To the best of my knowledge, Lightning Robotics has never fielded a single-driver robot in our 15 years of existence:FIRST is about the Inspiration, after all, and limiting the drive team to a single student-- especially if your reason is to avoid the valuable learning experience of working closely with your peers in a high-pressure environment-- strikes me as a rather uninspiring policy to have.
…With that said, we usually divide the labor as follows:

[li]All drivetrain, all day![/li][li]Closely related subsystems (like ramps/wedges, whose entire purpose is to help the robot to navigate the field obstacles) are sometimes bundled in as well.[/li][li]Interface is always composed of full-sized joysticks (one or two, depending on the style of drivetrain).[LIST][/li][li]I don’t care how much of a hardcore gamer you may be; a thumb stick on a hand-held game pad will never offer the kind of fine-grained control that you want for an FRC drivetrain, period.[LIST][/li][li][EDIT] lol, I knew that I’d get splashback for this assertion![/li][li]I acknowledge that many students, having grown up with access to game consoles for their entire lives, can indeed reach great heights in terms of skill with a gamepad.
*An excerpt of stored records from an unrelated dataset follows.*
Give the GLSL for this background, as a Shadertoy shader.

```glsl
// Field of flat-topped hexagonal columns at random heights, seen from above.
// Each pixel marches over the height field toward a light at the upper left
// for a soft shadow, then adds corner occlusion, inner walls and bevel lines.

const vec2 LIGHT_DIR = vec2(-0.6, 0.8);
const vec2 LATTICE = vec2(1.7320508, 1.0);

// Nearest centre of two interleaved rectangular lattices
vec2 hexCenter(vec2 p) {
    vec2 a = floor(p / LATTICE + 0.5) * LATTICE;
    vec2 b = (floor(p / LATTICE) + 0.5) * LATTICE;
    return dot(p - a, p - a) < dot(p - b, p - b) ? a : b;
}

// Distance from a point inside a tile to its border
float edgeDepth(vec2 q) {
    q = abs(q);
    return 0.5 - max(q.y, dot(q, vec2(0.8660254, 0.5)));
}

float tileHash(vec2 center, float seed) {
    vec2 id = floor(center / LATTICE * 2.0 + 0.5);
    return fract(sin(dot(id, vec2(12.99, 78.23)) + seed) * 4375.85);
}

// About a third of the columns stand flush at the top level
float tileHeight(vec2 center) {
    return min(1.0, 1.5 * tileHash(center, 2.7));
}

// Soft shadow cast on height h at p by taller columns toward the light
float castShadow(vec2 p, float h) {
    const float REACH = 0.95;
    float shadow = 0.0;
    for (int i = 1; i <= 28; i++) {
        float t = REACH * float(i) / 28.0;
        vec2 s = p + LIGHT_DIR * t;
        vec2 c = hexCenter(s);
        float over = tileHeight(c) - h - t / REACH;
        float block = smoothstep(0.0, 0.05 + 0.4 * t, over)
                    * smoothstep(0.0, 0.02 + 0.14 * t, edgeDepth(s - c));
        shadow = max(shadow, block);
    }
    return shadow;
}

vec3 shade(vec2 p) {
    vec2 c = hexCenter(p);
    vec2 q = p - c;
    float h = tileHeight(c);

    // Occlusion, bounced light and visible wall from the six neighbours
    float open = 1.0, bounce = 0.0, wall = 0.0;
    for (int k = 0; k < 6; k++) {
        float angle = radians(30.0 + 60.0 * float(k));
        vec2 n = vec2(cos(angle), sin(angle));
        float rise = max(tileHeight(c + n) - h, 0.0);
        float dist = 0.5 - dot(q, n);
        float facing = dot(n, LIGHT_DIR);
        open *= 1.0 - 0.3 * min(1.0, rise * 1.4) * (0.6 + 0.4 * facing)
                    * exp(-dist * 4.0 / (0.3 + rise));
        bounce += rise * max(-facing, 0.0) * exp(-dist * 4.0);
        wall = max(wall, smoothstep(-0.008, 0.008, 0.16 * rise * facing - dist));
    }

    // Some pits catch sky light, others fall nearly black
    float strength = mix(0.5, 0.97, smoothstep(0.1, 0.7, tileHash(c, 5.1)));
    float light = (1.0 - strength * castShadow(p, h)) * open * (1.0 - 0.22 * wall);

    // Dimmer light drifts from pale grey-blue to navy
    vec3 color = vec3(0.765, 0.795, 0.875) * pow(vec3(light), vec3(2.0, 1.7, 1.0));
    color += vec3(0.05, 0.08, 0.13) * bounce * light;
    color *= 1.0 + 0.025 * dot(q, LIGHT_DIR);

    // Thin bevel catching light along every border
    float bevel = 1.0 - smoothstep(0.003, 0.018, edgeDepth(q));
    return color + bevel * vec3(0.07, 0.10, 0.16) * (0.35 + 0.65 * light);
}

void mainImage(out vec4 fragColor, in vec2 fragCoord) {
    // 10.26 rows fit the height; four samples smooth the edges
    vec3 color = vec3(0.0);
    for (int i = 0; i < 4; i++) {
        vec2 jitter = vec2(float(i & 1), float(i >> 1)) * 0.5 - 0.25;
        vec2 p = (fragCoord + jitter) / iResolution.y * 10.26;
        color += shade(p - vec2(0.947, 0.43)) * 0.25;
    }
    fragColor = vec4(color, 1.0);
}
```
With practice, a good driver can learn to compensate for the robot’s inertia, resulting in a very competitive performance.[/li][li]Regardless, I stand behind my original statement. The difference in scale between a robot and a joystick is significant enough as-is, but at least a joystick still gives you some sense of the robot’s inertia. There’s a good reason why gamepad thumbstick extenders are a thing: range of movement is kind of a big deal, and thumbsticks have very little of that. [/EDIT][/ul] [/LIST] [/li][li]Above all else, we depend on the driver for consistency; on top of the usual selection requirements of driving skill and cooperative attitude, the ideal driver is completely impervious to pressure and distraction when they are “in the zone” during a competition match.[/LIST]“Co-pilot”[ul][/li][li]Controls everything else: arm, intake, shooter, what-have-you.[/li][li]Back in the days of serial ports, the co-pilot’s interface usedto be custom-made: an array of knobs and buttons chosen specifically for that year’s subsystems.[LIST][/li][li]These days, we usually just give the co-pilot a handheld game pad and a printout of the button mappings.[/ul] [/li][li]The co-pilot is expected to multi-task like a champion, managing several subsystems simultaneously; they must also exhibit exceptional adaptability, in order to cope with mechanism failures and improvements changes made by the programming team in between matches.[/LIST]“Drive Coach”[ul][/li][li]Pretty much self-explanatory…[/li][li]Studies the large-scale goings-on around the field, coordinates with alliance partners, and issues high-level commands to the drive team. Examples…[LIST][/li][li]If the clock is running out: “One more shot, make it count!”[/li][li]If we’re defending against a powerhouse, and a ref starts counting down for a pin: “Countdown: 3… 2… 1… back!”[/li][li]If we’re crossing a defense, boulder in tow: “Batter shot, left side!”[/li][li]If an ally gets stuck on a boulder: “Hey [####]! You need help?” [/li](And if the answer is yes) “Ok! After this shot, we go help [####].”[/ul]
[*]Selection criteria: preferably an alumnus with competition driving experience. Alternatively, someone with experience coaching or refereeing any sport will also do nicely.[/LIST]

Let me give some context for our situation. SO we are a small team. 13 students, but only 3-4 that show up on a constant basis. Every build season we barely finish the bot in time for bag day (in the case of last year, not even finish, and have to finish the thursday of our first regional. We don’t have time to actually practice on the bot before our first regional, and definetly don’t have a practice bot. That in addition to the fact that I’m the only person on the team (not bragging here, just facts) that has the required skills to be a driver, makes it simply not possible to have a 2 drivers that communicate flawlessly. Don’t get me wrong. I love my team members, and we know exactly how each one of us thinks, and i trust them 100 percent (especially us 4 that show up constantly), but 2 drivers is just not in the question :stuck_out_tongue:

I’m curious to what particular skill you possess the others don’t.